When he was two years old, sophomore Vaughn Coleman lost his father and uncle in the terrorist attacks on Sept. 11, 2001—an event he remembers every year.
“We’ll never forget because I think about my dad and uncle every single day,” he said an interview. “My dad was a normal person going to work, then things changed.”
Coleman, along with approximately 100 people, gathered on Wednesday night in Boston Common for the nineteenth annual Emerson College 9/11 Candlelight Vigil, mourning the lives lost in the attacks.
After speaking to the crowd, Coleman then played “Where The Streets Have No Name” by U2 as everyone placed their candles in the center of the bandstand. The song, Coleman said, was significant to his father, who played it during his birth.
As candles flickered around a bouquet of flowers, Coleman asked the crowd to hug the people around them—a tradition he learned while attending a camp for children that had lost loved ones from 9/11.
Communications Studies Chair Dr. Gregory Payne organized the first event in 2001 and continues to host it every year.
“People really needed to find a place to sit and think and reflect, because people were not really sure what was happening,” said Payne in an interview with The Beacon. “Ever since that time we’ve always had that vigil to commemorate what happened.”
Students formed a circle around the Parkman Bandstand holding candles in paper cups, listening to the featured speakers—Payne, President M. Lee Pelton, and students.

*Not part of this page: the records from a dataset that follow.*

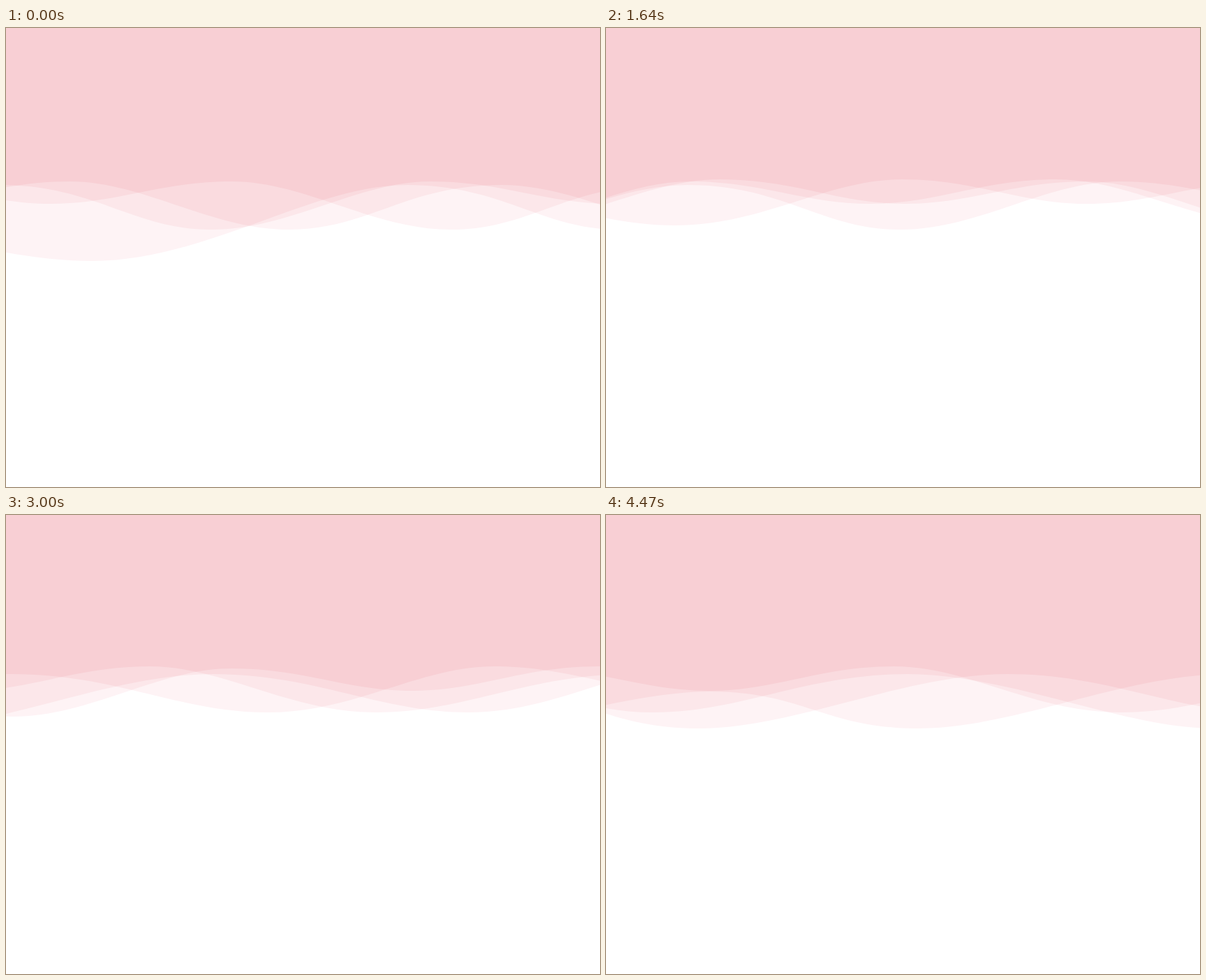
These frames come from a looping animation (851 px wide and 658 px high, 4570 ms). An HTML page:

```html
<!DOCTYPE html>
<html lang="en">
<head>
<meta charset="utf-8">
<title>Waves</title>
<style>
  html, body { margin: 0; width: 100%; height: 100%; overflow: hidden; background: #fff; }
  svg { display: block; width: 851px; height: 658px; isolation: isolate; }
  path { fill: #020c0b; mix-blend-mode: plus-lighter; }
</style>
</head>
<body>
<svg viewBox="0 0 851 658">
  <rect width="851" height="658" fill="#f8cfd4"/>
</svg>
<script>
const LOOP = 4570;
const LAST_STEP = 57;
const svg = document.querySelector('svg');

// Crests and troughs of the wave that all layers share: [x, y]
const WAVE = [
  [-1509, 253], [-1069, 334], [-618, 225], [-314, 289], [0, 220], [260, 252],
  [525, 217], [850, 283], [1215, 228], [1657, 306], [1957, 253], [2397, 334]
];

// Steady drift in pixels per step; layers moving right show the wave mirrored
const LAYERS = [
  { x: 1193, speed: -22.9 },
  { x: 608, speed: -24.4 },
  { x: 92, speed: 29.8 },
  { x: 324, speed: 31.25 }
];

// Level handle of equal length on both sides of a crest or trough
function handle(i) {
  const left = WAVE[Math.max(0, i - 1)][0];
  const right = WAVE[Math.min(WAVE.length - 1, i + 1)][0];
  return (right - left) * 0.182;
}

function wavePath() {
  let d = `M${WAVE[0][0]},700V${WAVE[0][1]}`;
  for (let i = 1; i < WAVE.length; i++) {
    const [x0, y0] = WAVE[i - 1];
    const [x1, y1] = WAVE[i];
    d += `C${x0 + handle(i - 1)},${y0} ${x1 - handle(i)},${y1} ${x1},${y1}`;
  }
  return d + 'V700Z';
}

const shape = wavePath();
for (const layer of LAYERS) {
  layer.el = document.createElementNS('http://www.w3.org/2000/svg', 'path');
  layer.el.setAttribute('d', shape);
  svg.append(layer.el);
}

// 14 slots a second; the first two and then one in twenty are held
function stepAt(ms) {
  const slot = Math.floor((ms + 5) * 14 / 1000);
  const held = 2 + Math.floor((slot + 9) / 20);
  return Math.min(LAST_STEP, Math.max(0, slot - held));
}

function draw(ms) {
  const step = stepAt(ms % LOOP);
  for (const { el, x, speed } of LAYERS) {
    const shift = (x + speed * step).toFixed(2);
    el.setAttribute('transform', `translate(${shift} 0) scale(${-Math.sign(speed)} 1)`);
  }
}

let start;
function tick(now) {
  start ??= now;
  draw(now - start);
  requestAnimationFrame(tick);
}
draw(0);
requestAnimationFrame(tick);
</script>
</body>
</html>
```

“It was a horrendous, tragic, and senseless event, but it brought our nation together,” Pelton said to the gathered crowd. “We are here today both to remember and keep that memory alive.”
Payne also said the shootings in Ohio and Texas added a deeper meaning to the event, where people can mourn the lives lost to terror.
“It’s not just about the country, it’s about violence,” Payne said. “So, tomorrow you have some people that are going to remember but they’re also going to remember what happened in El Paso, and what happened in [Dayton,] Ohio, so it’s really victims of terrorism and violence worldwide.”
The speakers passed the microphone around to allow anyone to speak.
Sonia Tita Puopolo ’96 said her mother passed away during 9/11. She has been an organizer of the college’s event ever since she wrote a book after the event recounting her mother’s passing, called “Sonia’s Ring”
“Tonight’s turnout was really phenomenal—the message of love and hope is key,” Puopolo said in an interview. “Even in the terrible darkness, there is light.”